**Exercise:** Could you retype all of the entries below word for word?

**Data for the task:**
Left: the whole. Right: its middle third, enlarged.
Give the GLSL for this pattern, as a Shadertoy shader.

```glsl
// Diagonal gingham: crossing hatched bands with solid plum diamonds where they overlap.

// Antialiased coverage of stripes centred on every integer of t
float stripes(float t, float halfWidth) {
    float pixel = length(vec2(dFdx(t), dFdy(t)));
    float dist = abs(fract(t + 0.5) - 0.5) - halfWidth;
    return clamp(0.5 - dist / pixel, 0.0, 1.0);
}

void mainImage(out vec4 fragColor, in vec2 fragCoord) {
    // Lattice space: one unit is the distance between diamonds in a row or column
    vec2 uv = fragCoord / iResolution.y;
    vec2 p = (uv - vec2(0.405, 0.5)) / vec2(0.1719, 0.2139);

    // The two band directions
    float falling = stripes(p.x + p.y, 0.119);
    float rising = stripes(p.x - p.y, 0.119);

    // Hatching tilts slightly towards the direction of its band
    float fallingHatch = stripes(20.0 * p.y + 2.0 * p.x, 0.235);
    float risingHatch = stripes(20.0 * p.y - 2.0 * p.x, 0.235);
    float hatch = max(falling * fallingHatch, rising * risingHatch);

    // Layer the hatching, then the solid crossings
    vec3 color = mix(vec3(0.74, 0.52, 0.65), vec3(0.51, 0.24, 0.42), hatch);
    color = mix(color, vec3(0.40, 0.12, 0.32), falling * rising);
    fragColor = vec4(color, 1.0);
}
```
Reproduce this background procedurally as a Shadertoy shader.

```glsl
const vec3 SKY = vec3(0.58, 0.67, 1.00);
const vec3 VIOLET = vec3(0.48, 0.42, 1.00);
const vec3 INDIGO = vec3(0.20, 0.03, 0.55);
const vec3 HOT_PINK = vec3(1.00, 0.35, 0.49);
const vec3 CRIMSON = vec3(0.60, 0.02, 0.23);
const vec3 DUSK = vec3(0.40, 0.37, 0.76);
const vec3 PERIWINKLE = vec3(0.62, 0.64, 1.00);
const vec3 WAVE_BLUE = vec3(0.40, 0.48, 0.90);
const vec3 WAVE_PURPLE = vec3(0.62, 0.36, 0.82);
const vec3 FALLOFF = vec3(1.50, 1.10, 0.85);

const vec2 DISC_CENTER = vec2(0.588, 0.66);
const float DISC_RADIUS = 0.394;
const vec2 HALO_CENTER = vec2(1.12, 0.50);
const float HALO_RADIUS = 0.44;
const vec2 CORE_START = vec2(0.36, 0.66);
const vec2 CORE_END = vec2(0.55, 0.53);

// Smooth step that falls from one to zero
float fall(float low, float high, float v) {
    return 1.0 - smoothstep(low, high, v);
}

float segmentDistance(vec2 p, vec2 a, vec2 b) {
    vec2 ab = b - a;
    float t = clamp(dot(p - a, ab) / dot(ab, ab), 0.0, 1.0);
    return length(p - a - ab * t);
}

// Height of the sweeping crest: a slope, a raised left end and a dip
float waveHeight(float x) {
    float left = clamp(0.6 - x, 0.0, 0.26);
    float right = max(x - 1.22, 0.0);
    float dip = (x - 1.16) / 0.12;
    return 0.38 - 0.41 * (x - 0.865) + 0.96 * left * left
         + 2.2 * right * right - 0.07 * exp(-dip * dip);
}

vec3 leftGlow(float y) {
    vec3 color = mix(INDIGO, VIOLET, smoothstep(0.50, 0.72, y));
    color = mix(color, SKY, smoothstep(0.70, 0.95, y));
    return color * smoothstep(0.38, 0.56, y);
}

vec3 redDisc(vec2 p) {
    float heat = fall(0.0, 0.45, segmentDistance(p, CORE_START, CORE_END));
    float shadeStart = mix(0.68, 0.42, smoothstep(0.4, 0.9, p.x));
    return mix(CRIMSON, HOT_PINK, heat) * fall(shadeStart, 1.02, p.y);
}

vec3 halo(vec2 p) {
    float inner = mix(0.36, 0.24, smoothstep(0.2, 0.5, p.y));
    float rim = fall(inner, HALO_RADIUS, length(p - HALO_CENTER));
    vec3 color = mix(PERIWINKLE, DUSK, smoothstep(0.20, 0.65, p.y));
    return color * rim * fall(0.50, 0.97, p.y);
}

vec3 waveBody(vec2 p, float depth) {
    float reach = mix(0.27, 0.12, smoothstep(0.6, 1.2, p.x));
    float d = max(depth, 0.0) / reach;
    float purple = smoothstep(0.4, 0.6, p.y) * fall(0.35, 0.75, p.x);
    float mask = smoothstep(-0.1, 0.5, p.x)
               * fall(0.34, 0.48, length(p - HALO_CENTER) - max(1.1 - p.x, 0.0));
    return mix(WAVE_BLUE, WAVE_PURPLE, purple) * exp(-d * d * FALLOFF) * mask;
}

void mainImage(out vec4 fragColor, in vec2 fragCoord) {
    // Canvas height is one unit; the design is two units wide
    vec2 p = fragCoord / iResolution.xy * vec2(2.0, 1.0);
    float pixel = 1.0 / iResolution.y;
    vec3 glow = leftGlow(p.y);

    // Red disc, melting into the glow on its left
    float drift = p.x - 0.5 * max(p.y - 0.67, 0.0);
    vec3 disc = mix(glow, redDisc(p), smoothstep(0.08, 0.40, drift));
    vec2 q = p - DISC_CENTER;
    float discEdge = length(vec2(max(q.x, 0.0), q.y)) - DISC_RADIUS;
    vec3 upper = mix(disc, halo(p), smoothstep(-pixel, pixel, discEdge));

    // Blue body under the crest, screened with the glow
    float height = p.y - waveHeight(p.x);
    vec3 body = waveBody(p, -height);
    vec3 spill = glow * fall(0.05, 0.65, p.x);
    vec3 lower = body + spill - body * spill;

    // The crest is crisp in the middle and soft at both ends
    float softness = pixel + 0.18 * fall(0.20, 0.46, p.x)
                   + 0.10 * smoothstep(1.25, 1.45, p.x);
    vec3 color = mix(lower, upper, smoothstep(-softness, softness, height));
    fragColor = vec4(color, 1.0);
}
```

**Response to this exercise:**
Left: the whole. Right: its middle third, enlarged.
Give the GLSL for this pattern, as a Shadertoy shader.

```glsl
// Diagonal gingham: crossing hatched bands with solid plum diamonds where they overlap.

// Antialiased coverage of stripes centred on every integer of t
float stripes(float t, float halfWidth) {
    float pixel = length(vec2(dFdx(t), dFdy(t)));
    float dist = abs(fract(t + 0.5) - 0.5) - halfWidth;
    return clamp(0.5 - dist / pixel, 0.0, 1.0);
}

void mainImage(out vec4 fragColor, in vec2 fragCoord) {
    // Lattice space: one unit is the distance between diamonds in a row or column
    vec2 uv = fragCoord / iResolution.y;
    vec2 p = (uv - vec2(0.405, 0.5)) / vec2(0.1719, 0.2139);

    // The two band directions
    float falling = stripes(p.x + p.y, 0.119);
    float rising = stripes(p.x - p.y, 0.119);

    // Hatching tilts slightly towards the direction of its band
    float fallingHatch = stripes(20.0 * p.y + 2.0 * p.x, 0.235);
    float risingHatch = stripes(20.0 * p.y - 2.0 * p.x, 0.235);
    float hatch = max(falling * fallingHatch, rising * risingHatch);

    // Layer the hatching, then the solid crossings
    vec3 color = mix(vec3(0.74, 0.52, 0.65), vec3(0.51, 0.24, 0.42), hatch);
    color = mix(color, vec3(0.40, 0.12, 0.32), falling * rising);
    fragColor = vec4(color, 1.0);
}
```
Reproduce this background procedurally as a Shadertoy shader.

```glsl
const vec3 SKY = vec3(0.58, 0.67, 1.00);
const vec3 VIOLET = vec3(0.48, 0.42, 1.00);
const vec3 INDIGO = vec3(0.20, 0.03, 0.55);
const vec3 HOT_PINK = vec3(1.00, 0.35, 0.49);
const vec3 CRIMSON = vec3(0.60, 0.02, 0.23);
const vec3 DUSK = vec3(0.40, 0.37, 0.76);
const vec3 PERIWINKLE = vec3(0.62, 0.64, 1.00);
const vec3 WAVE_BLUE = vec3(0.40, 0.48, 0.90);
const vec3 WAVE_PURPLE = vec3(0.62, 0.36, 0.82);
const vec3 FALLOFF = vec3(1.50, 1.10, 0.85);

const vec2 DISC_CENTER = vec2(0.588, 0.66);
const float DISC_RADIUS = 0.394;
const vec2 HALO_CENTER = vec2(1.12, 0.50);
const float HALO_RADIUS = 0.44;
const vec2 CORE_START = vec2(0.36, 0.66);
const vec2 CORE_END = vec2(0.55, 0.53);

// Smooth step that falls from one to zero
float fall(float low, float high, float v) {
    return 1.0 - smoothstep(low, high, v);
}

float segmentDistance(vec2 p, vec2 a, vec2 b) {
    vec2 ab = b - a;
    float t = clamp(dot(p - a, ab) / dot(ab, ab), 0.0, 1.0);
    return length(p - a - ab * t);
}

// Height of the sweeping crest: a slope, a raised left end and a dip
float waveHeight(float x) {
    float left = clamp(0.6 - x, 0.0, 0.26);
    float right = max(x - 1.22, 0.0);
    float dip = (x - 1.16) / 0.12;
    return 0.38 - 0.41 * (x - 0.865) + 0.96 * left * left
         + 2.2 * right * right - 0.07 * exp(-dip * dip);
}

vec3 leftGlow(float y) {
    vec3 color = mix(INDIGO, VIOLET, smoothstep(0.50, 0.72, y));
    color = mix(color, SKY, smoothstep(0.70, 0.95, y));
    return color * smoothstep(0.38, 0.56, y);
}

vec3 redDisc(vec2 p) {
    float heat = fall(0.0, 0.45, segmentDistance(p, CORE_START, CORE_END));
    float shadeStart = mix(0.68, 0.42, smoothstep(0.4, 0.9, p.x));
    return mix(CRIMSON, HOT_PINK, heat) * fall(shadeStart, 1.02, p.y);
}

vec3 halo(vec2 p) {
    float inner = mix(0.36, 0.24, smoothstep(0.2, 0.5, p.y));
    float rim = fall(inner, HALO_RADIUS, length(p - HALO_CENTER));
    vec3 color = mix(PERIWINKLE, DUSK, smoothstep(0.20, 0.65, p.y));
    return color * rim * fall(0.50, 0.97, p.y);
}

vec3 waveBody(vec2 p, float depth) {
    float reach = mix(0.27, 0.12, smoothstep(0.6, 1.2, p.x));
    float d = max(depth, 0.0) / reach;
    float purple = smoothstep(0.4, 0.6, p.y) * fall(0.35, 0.75, p.x);
    float mask = smoothstep(-0.1, 0.5, p.x)
               * fall(0.34, 0.48, length(p - HALO_CENTER) - max(1.1 - p.x, 0.0));
    return mix(WAVE_BLUE, WAVE_PURPLE, purple) * exp(-d * d * FALLOFF) * mask;
}

void mainImage(out vec4 fragColor, in vec2 fragCoord) {
    // Canvas height is one unit; the design is two units wide
    vec2 p = fragCoord / iResolution.xy * vec2(2.0, 1.0);
    float pixel = 1.0 / iResolution.y;
    vec3 glow = leftGlow(p.y);

    // Red disc, melting into the glow on its left
    float drift = p.x - 0.5 * max(p.y - 0.67, 0.0);
    vec3 disc = mix(glow, redDisc(p), smoothstep(0.08, 0.40, drift));
    vec2 q = p - DISC_CENTER;
    float discEdge = length(vec2(max(q.x, 0.0), q.y)) - DISC_RADIUS;
    vec3 upper = mix(disc, halo(p), smoothstep(-pixel, pixel, discEdge));

    // Blue body under the crest, screened with the glow
    float height = p.y - waveHeight(p.x);
    vec3 body = waveBody(p, -height);
    vec3 spill = glow * fall(0.05, 0.65, p.x);
    vec3 lower = body + spill - body * spill;

    // The crest is crisp in the middle and soft at both ends
    float softness = pixel + 0.18 * fall(0.20, 0.46, p.x)
                   + 0.10 * smoothstep(1.25, 1.45, p.x);
    vec3 color = mix(lower, upper, smoothstep(-softness, softness, height));
    fragColor = vec4(color, 1.0);
}
```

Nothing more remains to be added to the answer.